The team of four Russians and two Americans – sent to Moscow by Nasa – were isolated, but stayed on terra firma. So, no weightlessness or cosmic radiation to worry about.

But in other respects the Sirius-19 experiment was designed to imitate conditions on a flight to the Moon.

Ms Stepanova’s colleagues were also looking forward to tasty food, though cosmonaut Yevgeny Tarelkin, commander of this “mission”, said he was missing his family.

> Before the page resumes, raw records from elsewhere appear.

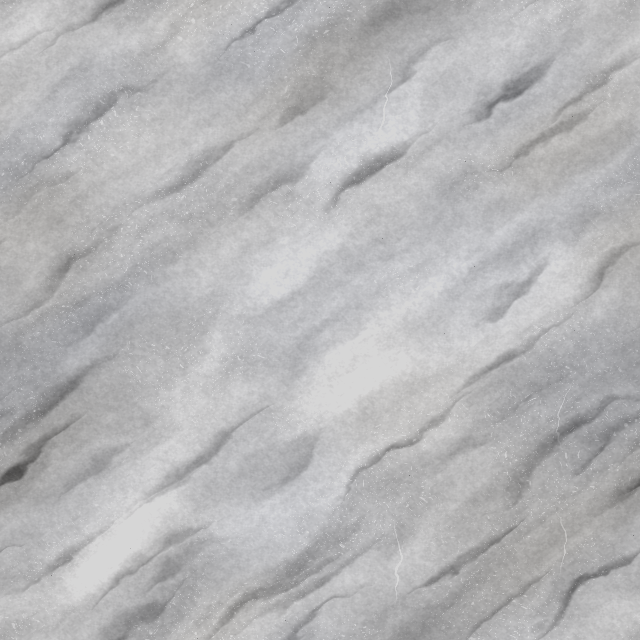
Write a WebGL 2 fragment shader that draws this texture.

```glsl
#version 300 es
precision highp float;
precision highp int;

uniform vec2 u_resolution;
out vec4 fragColor;

vec3 hash(ivec2 cell, int salt) {
  uvec3 h = uvec3(cell, salt) * 1664525u + 1013904223u;
  h.x += h.y * h.z; h.y += h.z * h.x; h.z += h.x * h.y;
  h ^= h >> 16u;
  h.x += h.y * h.z; h.y += h.z * h.x; h.z += h.x * h.y;
  return vec3(h >> 8u) / 16777216.0;
}

// Slanted grid: x runs along the veins (slope 3/4), y across them
vec2 toGrid(vec2 p, ivec2 freq) {
  return vec2(p.x + p.y, 4.0 * p.y - 3.0 * p.x) * vec2(freq);
}

// Random values of a slanted cell, wrapped on the unit square
vec3 cellHash(ivec2 cell, ivec2 freq, int salt) {
  int period = 7 * freq.x * freq.y;
  int a = cell.x * freq.y, b = cell.y * freq.x;
  return hash((ivec2(4 * a - b, 3 * a + b) + 4 * period) % period, salt);
}

vec3 noise(vec2 p, int along, int across, int salt) {
  ivec2 freq = ivec2(along, across);
  vec2 q = toGrid(p, freq);
  ivec2 c = ivec2(floor(q));
  vec2 f = fract(q);
  f = f * f * f * (f * (f * 6.0 - 15.0) + 10.0);
  vec3 low = mix(cellHash(c, freq, salt), cellHash(c + ivec2(1, 0), freq, salt), f.x);
  vec3 high = mix(cellHash(c + ivec2(0, 1), freq, salt), cellHash(c + ivec2(1, 1), freq, salt), f.x);
  return mix(low, high, f.y);
}

// Tapered dark wisps, crisp below and feathered above
float wisps(vec2 p) {
  ivec2 freq = ivec2(4, 3);
  vec2 q = toGrid(p, freq);
  ivec2 base = ivec2(floor(q));
  float shade = 0.0;
  for (int j = -1; j <= 1; j++)
    for (int i = -1; i <= 1; i++) {
      ivec2 cell = base + ivec2(i, j);
      vec3 place = cellHash(cell, freq, 20), form = cellHash(cell, freq, 21);
      vec2 d = q - vec2(cell) - place.xy;
      float x = d.x / mix(0.3, 0.95, form.x);
      float taper = max(1.0 - x * x, 0.0);
      float y = (d.y + (form.z - 0.5) * 0.3 * x * x) / (mix(0.13, 0.32, form.y) * taper + 0.001);
      float profile = 1.0 - (y > 0.0 ? smoothstep(0.0, 1.6, y) : smoothstep(0.0, 0.6, -y));
      shade = max(shade, profile * taper * smoothstep(0.3, 1.0, place.z));
    }
  return shade;
}

// One round spot in some cells of a fine grid
float spots(vec2 p, int scale, float share, int salt) {
  ivec2 freq = ivec2(7, 2) * scale;
  vec2 q = toGrid(p, freq);
  ivec2 cell = ivec2(floor(q));
  vec3 r = cellHash(cell, freq, salt);
  float radius = mix(0.1, 0.3, fract(r.z * 57.0));
  float d = length(q - vec2(cell) - mix(vec2(0.3), vec2(0.7), r.xy));
  return step(r.z, share) * (1.0 - smoothstep(radius * 0.4, radius, d));
}

// Sparse, nearly upright hairlines
float scratches(vec2 p) {
  vec2 q = p * 4.0;
  vec3 r = hash(ivec2(floor(q)) % 4, 40);
  vec2 d = fract(q) - mix(vec2(0.35), vec2(0.65), r.xy);
  float offset = abs(d.x + (r.x - 0.4) * 0.6 * d.y + (r.y - 0.5) * 2.0 * d.y * d.y);
  float ends = 1.0 - smoothstep(0.08, 0.28, abs(d.y));
  return step(r.z, 0.4) * ends * (1.0 - smoothstep(0.002, 0.008, offset));
}

void main() {
  vec2 p = gl_FragCoord.xy / u_resolution;

  // Gentle bending and frayed edges
  vec2 w = p + (noise(p, 7, 3, 1).xy - 0.5) * 0.035;
  w += (noise(p, 21, 12, 2).xy - 0.5) * 0.012;
  w += (noise(p, 60, 30, 3).xy - 0.5) * 0.005;

  // Cloudy bands drawn out along the veins
  float bands = 0.36 * noise(w, 1, 1, 4).x + 0.3 * noise(w, 3, 2, 5).x
              + 0.2 * noise(w, 5, 5, 6).x + 0.14 * noise(w, 9, 11, 7).x;
  float tone = 0.728 + (bands - 0.5) * 0.46;

  float fray = 0.55 + 0.6 * noise(w, 14, 16, 8).x;
  tone -= 0.25 * wisps(w) * fray * (1.25 - 0.7 * bands);

  // Crystalline grain
  tone += (noise(p, 35, 10, 9).x - 0.5) * 0.025;
  tone += (noise(p, 105, 30, 10).x - 0.5) * 0.045;
  tone += (noise(p, 245, 70, 11).x - 0.5) * 0.05;

  // Pale flecks in patches, hairlines and rare pits
  float patches = smoothstep(0.3, 0.75, noise(w, 6, 3, 12).x + 0.5 - bands);
  float flecks = spots(w, 9, 0.12, 30) + spots(w, 17, 0.25, 31) + 0.8 * spots(w, 29, 0.3, 32);
  tone += 0.1 * flecks * (0.12 + 0.88 * patches);
  tone += 0.11 * scratches(w);
  tone -= 0.22 * spots(p, 20, 0.0015, 33);

  // Faint drift between warm and cool grey
  float warmth = noise(w, 3, 2, 13).y - 0.5;
  vec3 color = vec3(tone) + warmth * vec3(0.014, 0.004, -0.018) + vec3(0.0, -0.001, 0.003);
  fragColor = vec4(clamp(color, 0.0, 0.84), 1.0);
}
```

They had big fridges and grew their own vegetables under artificial light. But the diet was hardly mouth-watering: mostly kasha (buckwheat porridge), puree and canned food.

(20) FLAME ON. Mashable makes sure we know “Drones with flamethrowers are a thing you can buy now”. (Was this a Prime Day deal I missed?) [Via David Langford.]

As if drones weren’t frightening enough, now they can be equipped with fire-spitting flamethrowers? Oh gawd.

Throwflame’s TF-19 WASP drone attachment is capable of shooting targets with flames from 25 feet away. Every gallon of fuel capacity will get you 100 seconds of firing time. 

According to Throwflame, the TF-19 WASP is made from carbon fiber and designed for drones with a five-pound payload capacity or more. In the video above, the flamethrower is shown mounted to a DJI S1000 drone.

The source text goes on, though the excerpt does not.